▶ **Problem requirements**
The listing is to be repeated exactly, and its pictures are to be left out.

▶ **Task inputs**
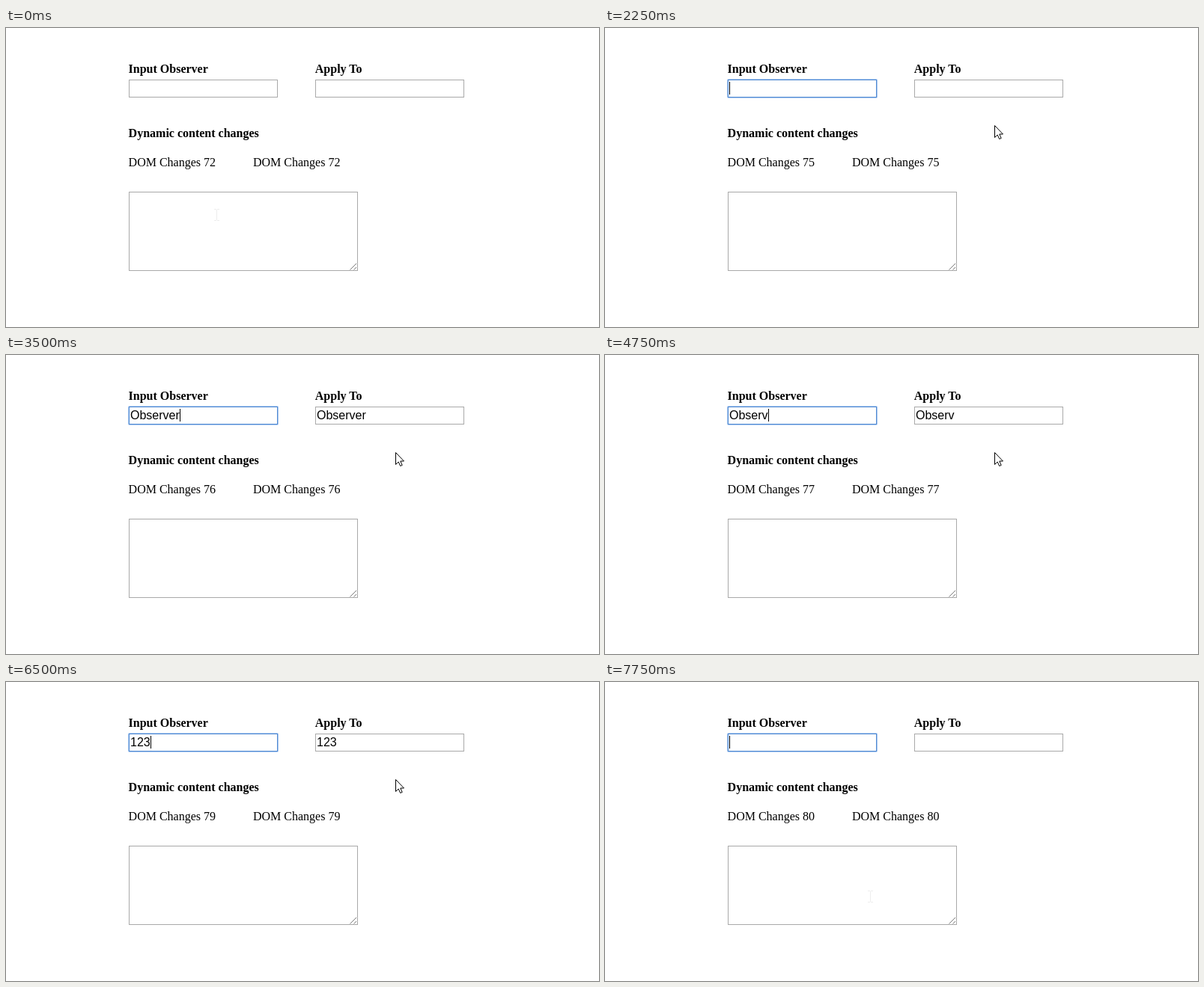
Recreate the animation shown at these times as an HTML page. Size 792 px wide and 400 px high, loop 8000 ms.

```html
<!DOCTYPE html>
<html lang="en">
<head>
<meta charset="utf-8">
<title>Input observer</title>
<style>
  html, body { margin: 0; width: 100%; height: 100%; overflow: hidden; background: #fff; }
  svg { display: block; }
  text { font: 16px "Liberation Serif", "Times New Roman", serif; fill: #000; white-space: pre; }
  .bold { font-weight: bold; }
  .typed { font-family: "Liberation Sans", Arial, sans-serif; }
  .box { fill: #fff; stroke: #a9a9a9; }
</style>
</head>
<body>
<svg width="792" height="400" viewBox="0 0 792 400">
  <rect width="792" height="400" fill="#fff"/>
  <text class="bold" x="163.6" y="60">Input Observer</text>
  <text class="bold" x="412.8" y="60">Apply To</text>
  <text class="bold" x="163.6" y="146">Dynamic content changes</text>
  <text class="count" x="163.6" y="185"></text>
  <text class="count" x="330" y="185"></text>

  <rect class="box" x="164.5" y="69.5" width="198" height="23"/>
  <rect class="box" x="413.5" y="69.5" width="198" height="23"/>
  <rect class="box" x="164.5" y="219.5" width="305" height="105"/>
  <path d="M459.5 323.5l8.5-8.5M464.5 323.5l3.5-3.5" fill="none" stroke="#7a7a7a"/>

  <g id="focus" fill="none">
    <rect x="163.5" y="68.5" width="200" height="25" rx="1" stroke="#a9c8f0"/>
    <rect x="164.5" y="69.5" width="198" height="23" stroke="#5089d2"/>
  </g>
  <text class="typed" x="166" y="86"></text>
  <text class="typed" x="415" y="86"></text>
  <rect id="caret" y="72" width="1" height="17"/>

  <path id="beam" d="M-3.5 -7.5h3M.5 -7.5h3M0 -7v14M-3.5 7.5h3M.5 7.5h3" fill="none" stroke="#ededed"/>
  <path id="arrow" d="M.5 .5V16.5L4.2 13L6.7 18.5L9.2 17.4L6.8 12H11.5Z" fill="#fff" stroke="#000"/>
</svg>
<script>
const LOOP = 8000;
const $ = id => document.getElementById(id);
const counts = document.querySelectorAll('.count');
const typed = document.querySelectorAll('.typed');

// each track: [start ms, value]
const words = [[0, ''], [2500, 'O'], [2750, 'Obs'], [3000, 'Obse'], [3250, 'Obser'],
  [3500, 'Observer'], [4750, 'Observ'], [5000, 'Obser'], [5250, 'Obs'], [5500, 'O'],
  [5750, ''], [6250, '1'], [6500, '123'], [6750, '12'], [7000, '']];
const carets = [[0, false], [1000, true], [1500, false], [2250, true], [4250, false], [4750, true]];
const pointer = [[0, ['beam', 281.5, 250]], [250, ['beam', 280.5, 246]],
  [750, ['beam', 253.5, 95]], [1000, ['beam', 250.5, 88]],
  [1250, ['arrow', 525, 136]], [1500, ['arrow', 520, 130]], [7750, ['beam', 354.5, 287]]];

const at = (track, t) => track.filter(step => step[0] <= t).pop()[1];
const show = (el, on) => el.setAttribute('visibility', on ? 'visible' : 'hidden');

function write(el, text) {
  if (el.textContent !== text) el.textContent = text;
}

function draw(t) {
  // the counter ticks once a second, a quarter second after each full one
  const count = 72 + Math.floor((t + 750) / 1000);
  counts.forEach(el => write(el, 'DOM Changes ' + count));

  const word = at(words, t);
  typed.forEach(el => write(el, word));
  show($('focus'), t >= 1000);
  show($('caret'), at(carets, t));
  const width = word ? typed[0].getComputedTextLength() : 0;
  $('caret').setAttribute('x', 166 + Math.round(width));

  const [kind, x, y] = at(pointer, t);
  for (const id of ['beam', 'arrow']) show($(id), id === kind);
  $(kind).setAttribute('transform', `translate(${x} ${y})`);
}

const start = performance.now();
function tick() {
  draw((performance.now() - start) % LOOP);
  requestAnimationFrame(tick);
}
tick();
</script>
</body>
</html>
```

▶ **Exercise response**
Recreate the animation shown at these times as an HTML page. Size 792 px wide and 400 px high, loop 8000 ms.

```html
<!DOCTYPE html>
<html lang="en">
<head>
<meta charset="utf-8">
<title>Input observer</title>
<style>
  html, body { margin: 0; width: 100%; height: 100%; overflow: hidden; background: #fff; }
  svg { display: block; }
  text { font: 16px "Liberation Serif", "Times New Roman", serif; fill: #000; white-space: pre; }
  .bold { font-weight: bold; }
  .typed { font-family: "Liberation Sans", Arial, sans-serif; }
  .box { fill: #fff; stroke: #a9a9a9; }
</style>
</head>
<body>
<svg width="792" height="400" viewBox="0 0 792 400">
  <rect width="792" height="400" fill="#fff"/>
  <text class="bold" x="163.6" y="60">Input Observer</text>
  <text class="bold" x="412.8" y="60">Apply To</text>
  <text class="bold" x="163.6" y="146">Dynamic content changes</text>
  <text class="count" x="163.6" y="185"></text>
  <text class="count" x="330" y="185"></text>

  <rect class="box" x="164.5" y="69.5" width="198" height="23"/>
  <rect class="box" x="413.5" y="69.5" width="198" height="23"/>
  <rect class="box" x="164.5" y="219.5" width="305" height="105"/>
  <path d="M459.5 323.5l8.5-8.5M464.5 323.5l3.5-3.5" fill="none" stroke="#7a7a7a"/>

  <g id="focus" fill="none">
    <rect x="163.5" y="68.5" width="200" height="25" rx="1" stroke="#a9c8f0"/>
    <rect x="164.5" y="69.5" width="198" height="23" stroke="#5089d2"/>
  </g>
  <text class="typed" x="166" y="86"></text>
  <text class="typed" x="415" y="86"></text>
  <rect id="caret" y="72" width="1" height="17"/>

  <path id="beam" d="M-3.5 -7.5h3M.5 -7.5h3M0 -7v14M-3.5 7.5h3M.5 7.5h3" fill="none" stroke="#ededed"/>
  <path id="arrow" d="M.5 .5V16.5L4.2 13L6.7 18.5L9.2 17.4L6.8 12H11.5Z" fill="#fff" stroke="#000"/>
</svg>
<script>
const LOOP = 8000;
const $ = id => document.getElementById(id);
const counts = document.querySelectorAll('.count');
const typed = document.querySelectorAll('.typed');

// each track: [start ms, value]
const words = [[0, ''], [2500, 'O'], [2750, 'Obs'], [3000, 'Obse'], [3250, 'Obser'],
  [3500, 'Observer'], [4750, 'Observ'], [5000, 'Obser'], [5250, 'Obs'], [5500, 'O'],
  [5750, ''], [6250, '1'], [6500, '123'], [6750, '12'], [7000, '']];
const carets = [[0, false], [1000, true], [1500, false], [2250, true], [4250, false], [4750, true]];
const pointer = [[0, ['beam', 281.5, 250]], [250, ['beam', 280.5, 246]],
  [750, ['beam', 253.5, 95]], [1000, ['beam', 250.5, 88]],
  [1250, ['arrow', 525, 136]], [1500, ['arrow', 520, 130]], [7750, ['beam', 354.5, 287]]];

const at = (track, t) => track.filter(step => step[0] <= t).pop()[1];
const show = (el, on) => el.setAttribute('visibility', on ? 'visible' : 'hidden');

function write(el, text) {
  if (el.textContent !== text) el.textContent = text;
}

function draw(t) {
  // the counter ticks once a second, a quarter second after each full one
  const count = 72 + Math.floor((t + 750) / 1000);
  counts.forEach(el => write(el, 'DOM Changes ' + count));

  const word = at(words, t);
  typed.forEach(el => write(el, word));
  show($('focus'), t >= 1000);
  show($('caret'), at(carets, t));
  const width = word ? typed[0].getComputedTextLength() : 0;
  $('caret').setAttribute('x', 166 + Math.round(width));

  const [kind, x, y] = at(pointer, t);
  for (const id of ['beam', 'arrow']) show($(id), id === kind);
  $(kind).setAttribute('transform', `translate(${x} ${y})`);
}

const start = performance.now();
function tick() {
  draw((performance.now() - start) % LOOP);
  requestAnimationFrame(tick);
}
tick();
</script>
</body>
</html>
```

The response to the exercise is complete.